The shopping facilities, known as The Pavement were provided on the lowest part of the site, there were four public houses (pubs): The Earl George on The Pavement, The Link and the Scottish Queen on Gilbert Row, and the Parkway on Hague Row.[1]

Location[edit]

Park Hill is one of the seven hills on which Sheffield is built. It is south of the River Don, and to the east of the River Sheaf. The estate is on steeply rising land the lower slopes, it is upwind of the former heavily polluting industrial areas of the Don valley. The estate is bounded by Park Square roundabout on the A61, the B6070 Duke Street, B6071 Talbot Street and South Street. Immediately to the west is Sheffield railway station that in 2010–11, was the 35th-busiest in the UK, and the 11th-busiest outside London. [18]

Arts[edit]

A piece of graffiti, "Clare Middleton I love you will u marry me", which is written on one of the "bridges" linking two of the blocks, was the subject of a documentary broadcast on BBC Radio 4 in 2011. The presenter went in search of the story behind the graffiti,[19] eventually finding that Clare did not marry the author of the graffiti, a man named Jason. She died of cancer in 2007. As part of the refurbishment of the estate the developers have chosen to illuminate the portion of the graffiti reading "I love you will u marry me" in neon. Clare Middleton's name has not been illuminated.[20]

Even now, inhabitants of Sheffield are split on the matter of Park Hill; many believe it to be a part of Sheffield's heritage, while others consider it an eyesore and blot on the landscape.[21] Public nominations led it to the top 12 of Channel 4's Demolition programme.
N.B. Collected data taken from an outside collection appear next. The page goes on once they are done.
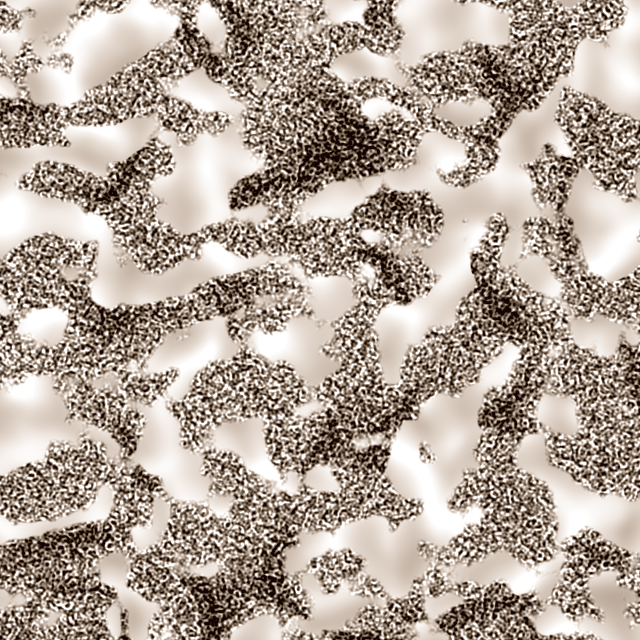
This texture is drawn by a WebGL 2 fragment shader. Its source:

```glsl
#version 300 es
precision highp float;

uniform vec2 u_resolution;
out vec4 fragColor;

// Frequencies in cycles per canvas height
const float GRAIN_FREQ = 185.0;
const float CURL_FREQ = 72.0;
const vec2 STREAK_FREQ = vec2(6.5, 16.0);
const float BLOB_FREQ = 10.5;
const float VEIN_FREQ = 4.6;
const float WARP_FREQ = 5.0;

// Strengths
const float WARP_AMOUNT = 0.035;
const float GRAIN_CONTRAST = 0.64;
const float CURL_CONTRAST = 0.25;
const float CURL_TURNS = 6.5;
const float VEIN_WIDTH = 0.2;
const float VEIN_DARKNESS = 0.26;

// Tones
const float PATCH_TONE = 0.91;
const float ROUGH_TONE = 0.65;
const float DARKEST = 0.07;
const vec3 SEPIA_SHIFT = vec3(0.0, 0.07, 0.13);
const float SEPIA_FALLOFF = 9.0;

// Random unit gradient for a lattice cell
vec2 cellGradient(vec2 cell) {
    uvec2 c = uvec2(ivec2(cell));
    uint h = c.x * 1597334u ^ c.y * 3812015u;
    h = (h ^ (h >> 15)) * 2146121u;
    h = (h ^ (h >> 13)) * 1274127u;
    h ^= h >> 16;
    float angle = float(h & 65535u) * 6.28318 / 65536.0;
    return vec2(cos(angle), sin(angle));
}

// Gradient noise, about -1 to 1
float gradientNoise(vec2 p) {
    vec2 cell = floor(p);
    vec2 f = p - cell;
    vec2 w = f * f * f * (f * (f * 6.0 - 15.0) + 10.0);
    vec2 e = vec2(1.0, 0.0);
    float a = dot(cellGradient(cell), f);
    float b = dot(cellGradient(cell + e), f - e);
    float c = dot(cellGradient(cell + e.yx), f - e.yx);
    float d = dot(cellGradient(cell + 1.0), f - 1.0);
    return 1.4 * mix(mix(a, b, w.x), mix(c, d, w.x), w.y);
}

mat2 rotation(float angle) {
    float c = cos(angle), s = sin(angle);
    return mat2(c, s, -s, c);
}

// Bend the domain so that patches get irregular outlines
vec2 warp(vec2 p) {
    vec2 q = p * WARP_FREQ;
    vec2 broad = vec2(gradientNoise(q + 3.7), gradientNoise(q + 41.3));
    vec2 fine = vec2(gradientNoise(q * 4.0 + 17.1), gradientNoise(q * 4.0 + 83.9));
    return p + WARP_AMOUNT * (broad + 0.25 * fine);
}

// High inside pale patches: flat streaks in some regions, blobs in others
float patchField(vec2 p, vec2 q) {
    float streaks = gradientNoise(q * STREAK_FREQ + 11.3);
    float blobs = gradientNoise(rotation(0.9) * q * BLOB_FREQ + 29.6);
    float region = smoothstep(-0.25, 0.25, gradientNoise(p * 2.3 + 7.8) + 0.4 * (p.x - 0.45));
    float field = 1.15 * mix(streaks, blobs, region);
    field += 0.3 * gradientNoise(p * 3.1 + 53.2);
    field += 0.35 * gradientNoise(q * 24.0 + 61.7);
    return field + 0.16 * gradientNoise(p * 47.0 + 5.4);
}

// Broken dark bands along the zero lines of a broad noise
float veinMask(vec2 q) {
    float line = abs(gradientNoise(rotation(0.4) * q * VEIN_FREQ + 71.5));
    float gate = smoothstep(-0.25, 0.3, gradientNoise(q * 5.7 + 97.2));
    return gate * (1.0 - smoothstep(0.02, VEIN_WIDTH, line));
}

// Fine specks joined with small curls and rings
float speckle(vec2 p) {
    float specks = gradientNoise(rotation(0.63) * p * GRAIN_FREQ + 13.8);
    float curls = sin(CURL_TURNS * gradientNoise(rotation(1.1) * p * CURL_FREQ + 37.4));
    return GRAIN_CONTRAST * specks + CURL_CONTRAST * curls;
}

void main() {
    vec2 p = gl_FragCoord.xy / u_resolution.y;
    vec2 q = warp(p);

    float vein = veinMask(q);
    float field = patchField(p, q) - 0.28 * vein;
    float rough = 1.0 - smoothstep(-0.06, 0.19, field);

    // Soft shading below the grain
    float patchTone = PATCH_TONE + 0.2 * gradientNoise(q * 13.0 + 19.9);
    float roughTone = ROUGH_TONE - VEIN_DARKNESS * vein + 0.16 * field;
    float tone = mix(patchTone, roughTone, rough);

    // Grain fades where pixels are too coarse to hold it
    float resolved = clamp(u_resolution.y / (2.0 * GRAIN_FREQ), 0.0, 1.0);
    tone += rough * resolved * speckle(p);
    tone = clamp(tone, DARKEST, 1.0);

    // Sepia that clears towards white
    vec3 color = vec3(tone) - SEPIA_SHIFT * (1.0 - pow(tone, SEPIA_FALLOFF));
    fragColor = vec4(max(color, 0.015), 1.0);
}
```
Other television appearances for the flats include Police 2020 and in an Arctic Monkeys video. A BBC programme called Saving Britain's Past sheds light on the building site's past and discusses the listing from several viewpoints in its second episode, called "Streets in the Sky". The 2014 film '71 used the buildings to recreate Belfast's notorious Divis Flats during The Troubles.
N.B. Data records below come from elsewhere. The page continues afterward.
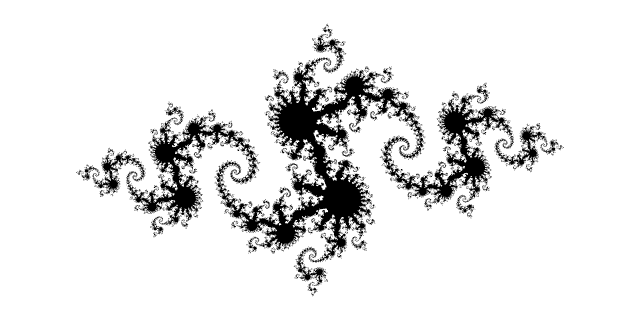
A Shadertoy shader for this background:

```glsl
// Black Julia set with spoked discs and spiral arms on a white ground.

#define JULIA_C vec2(-0.8, -0.156)
#define HALF_HEIGHT 1.0
#define MAX_STEPS 100
#define ESCAPE_RADIUS 2.0
#define SAMPLES 3
#define INK vec3(0.0)
#define PAPER vec3(1.0)

vec2 complexSquare(vec2 z) {
    return vec2(z.x * z.x - z.y * z.y, 2.0 * z.x * z.y);
}

// 1 when the orbit of z stays bounded for all steps, else 0
float juliaMask(vec2 z) {
    for (int i = 0; i < MAX_STEPS; i++) {
        z = complexSquare(z) + JULIA_C;
        if (dot(z, z) > ESCAPE_RADIUS * ESCAPE_RADIUS) return 0.0;
    }
    return 1.0;
}

void mainImage(out vec4 fragColor, in vec2 fragCoord) {
    // Average a grid of samples to smooth the edges
    float coverage = 0.0;
    for (int j = 0; j < SAMPLES; j++) {
        for (int i = 0; i < SAMPLES; i++) {
            vec2 offset = (vec2(i, j) + 0.5) / float(SAMPLES) - 0.5;
            vec2 point = 2.0 * (fragCoord + offset) - iResolution.xy;
            coverage += juliaMask(HALF_HEIGHT * point / iResolution.y);
        }
    }
    coverage /= float(SAMPLES * SAMPLES);

    fragColor = vec4(mix(PAPER, INK, coverage), 1.0);
}
```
Park Hill is referenced in the lyrics of Pulp's song "Sheffield Sex City".

Park Hill appears on the cover of Eagulls' self-titled debut album.
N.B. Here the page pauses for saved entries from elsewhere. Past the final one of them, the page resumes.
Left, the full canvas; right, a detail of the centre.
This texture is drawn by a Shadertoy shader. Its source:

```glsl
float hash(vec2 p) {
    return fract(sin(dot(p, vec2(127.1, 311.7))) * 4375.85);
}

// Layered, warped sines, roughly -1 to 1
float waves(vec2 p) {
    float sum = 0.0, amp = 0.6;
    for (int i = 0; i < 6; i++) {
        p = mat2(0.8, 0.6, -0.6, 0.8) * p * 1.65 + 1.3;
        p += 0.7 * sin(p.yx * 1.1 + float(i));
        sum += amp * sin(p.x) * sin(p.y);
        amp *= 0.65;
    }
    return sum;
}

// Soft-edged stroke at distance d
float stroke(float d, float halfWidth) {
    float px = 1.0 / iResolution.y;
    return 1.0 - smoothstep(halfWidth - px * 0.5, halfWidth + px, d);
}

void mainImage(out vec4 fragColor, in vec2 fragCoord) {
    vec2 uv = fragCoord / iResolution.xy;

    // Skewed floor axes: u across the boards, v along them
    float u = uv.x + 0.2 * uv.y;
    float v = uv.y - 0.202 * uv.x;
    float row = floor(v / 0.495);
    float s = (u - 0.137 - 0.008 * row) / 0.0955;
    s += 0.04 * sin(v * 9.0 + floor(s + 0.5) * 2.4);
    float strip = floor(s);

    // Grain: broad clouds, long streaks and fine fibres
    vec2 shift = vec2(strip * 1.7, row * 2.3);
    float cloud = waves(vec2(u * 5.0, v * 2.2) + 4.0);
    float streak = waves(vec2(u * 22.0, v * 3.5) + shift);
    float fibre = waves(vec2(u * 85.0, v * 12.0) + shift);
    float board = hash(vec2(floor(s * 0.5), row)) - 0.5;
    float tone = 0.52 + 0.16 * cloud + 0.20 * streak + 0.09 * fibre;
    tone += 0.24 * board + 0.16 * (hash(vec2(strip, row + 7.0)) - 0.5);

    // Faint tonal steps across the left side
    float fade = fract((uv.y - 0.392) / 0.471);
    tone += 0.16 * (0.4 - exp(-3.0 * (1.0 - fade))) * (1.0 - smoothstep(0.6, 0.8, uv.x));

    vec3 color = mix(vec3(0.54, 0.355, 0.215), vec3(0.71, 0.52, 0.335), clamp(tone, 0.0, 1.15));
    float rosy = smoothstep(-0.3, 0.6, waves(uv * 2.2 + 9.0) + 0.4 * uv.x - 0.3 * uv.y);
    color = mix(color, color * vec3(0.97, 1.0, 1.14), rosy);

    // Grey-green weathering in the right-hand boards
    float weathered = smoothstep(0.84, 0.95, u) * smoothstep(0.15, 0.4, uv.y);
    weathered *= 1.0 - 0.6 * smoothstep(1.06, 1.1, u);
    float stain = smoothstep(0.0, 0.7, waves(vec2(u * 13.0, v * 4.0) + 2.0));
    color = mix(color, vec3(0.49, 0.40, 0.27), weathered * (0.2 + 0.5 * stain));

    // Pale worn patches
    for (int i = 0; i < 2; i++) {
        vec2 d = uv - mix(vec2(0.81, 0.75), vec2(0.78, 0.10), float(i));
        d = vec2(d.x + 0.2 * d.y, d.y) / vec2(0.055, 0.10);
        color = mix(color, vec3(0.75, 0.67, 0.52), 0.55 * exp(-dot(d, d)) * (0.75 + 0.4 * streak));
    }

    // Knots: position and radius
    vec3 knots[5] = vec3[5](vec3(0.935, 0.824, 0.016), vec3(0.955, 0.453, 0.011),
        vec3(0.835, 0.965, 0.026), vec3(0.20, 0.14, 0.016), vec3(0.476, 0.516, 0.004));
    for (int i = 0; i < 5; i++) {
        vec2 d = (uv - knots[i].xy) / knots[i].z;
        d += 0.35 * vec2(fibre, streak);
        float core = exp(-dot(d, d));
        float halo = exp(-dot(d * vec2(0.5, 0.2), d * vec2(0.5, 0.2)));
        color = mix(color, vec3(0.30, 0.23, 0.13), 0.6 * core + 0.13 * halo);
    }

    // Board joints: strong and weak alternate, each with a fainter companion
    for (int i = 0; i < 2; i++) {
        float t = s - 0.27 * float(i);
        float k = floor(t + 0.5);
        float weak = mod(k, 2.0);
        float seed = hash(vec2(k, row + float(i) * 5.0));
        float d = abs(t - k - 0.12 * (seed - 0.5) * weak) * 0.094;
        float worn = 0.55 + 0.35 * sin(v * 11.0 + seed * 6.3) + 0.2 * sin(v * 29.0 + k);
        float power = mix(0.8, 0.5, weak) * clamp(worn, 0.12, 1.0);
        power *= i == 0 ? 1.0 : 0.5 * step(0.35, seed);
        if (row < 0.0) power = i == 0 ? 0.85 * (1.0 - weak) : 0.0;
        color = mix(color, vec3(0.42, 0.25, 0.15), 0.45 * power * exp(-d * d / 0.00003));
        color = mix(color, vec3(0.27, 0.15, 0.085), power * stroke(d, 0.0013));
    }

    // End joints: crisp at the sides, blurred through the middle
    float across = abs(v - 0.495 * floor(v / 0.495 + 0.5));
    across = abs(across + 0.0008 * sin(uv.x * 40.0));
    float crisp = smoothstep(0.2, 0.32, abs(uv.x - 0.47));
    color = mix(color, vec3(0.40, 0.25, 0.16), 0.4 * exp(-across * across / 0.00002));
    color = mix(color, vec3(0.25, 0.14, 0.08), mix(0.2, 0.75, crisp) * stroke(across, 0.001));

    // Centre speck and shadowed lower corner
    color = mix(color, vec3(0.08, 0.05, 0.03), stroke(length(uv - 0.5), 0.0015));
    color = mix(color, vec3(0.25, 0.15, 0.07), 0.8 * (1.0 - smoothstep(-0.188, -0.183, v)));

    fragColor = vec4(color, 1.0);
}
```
The building was used as the location for Harvey and Gadget's flat in This Is England 90.

Photo gallery[edit]

See also[edit]

References[edit]

Notes
  1. ^ a b c d e f Listing 1246881.
  2. ^ a b c Sheffield Sources 2010.
  3. ^ Local Government Yorkshire and Humber "Park Hill" Retrieved 10 March 2011
  4. ^ a b Sheffield Sources 2010, p. 14.
  5. ^ Milner, Will. "Gangs: A history of violence". Now Then Magazine. Opus Independants. Retrieved 2 April 2016. 
  6. ^ Sheffield Archives: CA-MIN/74,p. 221
  7. ^ Sheffield Sources 2010, p. 9.
  8. ^ Sheffield Sources 2010, p. 16.
  9. ^ Meades, Jonathan (13 February 2014). "The incredible hulks: Jonathan Meades' A-Z of brutalism". Guardian. Guardian Newspapers. Retrieved 2 April 2016. 
  10. ^ Sheffield Sources 2010, p. 22.
  11. ^ a b "Park Hill's History". BBC. Retrieved 1 September 2009. 
  12. ^ Sheffield Sources 2010, p. 20.
  13. ^ "Places: Park Hill". Sheffield and South Yorkshire. BBC. 24 September 2014. Retrieved 2 April 2016. 
  14. ^ a b Townsend, Lucy (16 September 2013). "Stirling Prize:Park Hill Phase 1". BBC New Magazine. BBC. Retrieved 2 April 2016. 
  15. ^ a b "The absurd listing of a block of flats in Sheffield is richly comic". London: Guardian. 19 April 2009. Retrieved 1 September 2009. 
  16. ^ Moore, Rowan (21 August 2011). "Park Hill estate, Sheffield – review". Observer. Guardian Newspapers. Retrieved 1 April 2016. 
  17. ^ "Revamped 1960s tower block, Essex estate and Giant's Causeway visitor centre in the running for UK's best-known architecture prize". Daily Mail. 12 March 2015. Retrieved 12 March 2015. 
  18. ^ "Station Usage 2010-2011". Rail statistics. Office of Road and Rail. Retrieved 9 May 2016. 
  19. ^ Elisabeth Mahoney (7 August 2011). "Radio review: The I Love You Bridge". The Guardian. Retrieved 13 August 2011. 
  20. ^ "Truth of Sheffield's 'I Love You Will U Marry Me' graffiti". BBC News. 8 August 2011. Retrieved 13 August 2011. 
  21. ^ Haines, Samantha (19 July 2013). "Sheffield's Park Hill flats: Design icon or concrete eyesore?". BBC News. Retrieved 1 November 2014. 
Bibliography

External links[edit]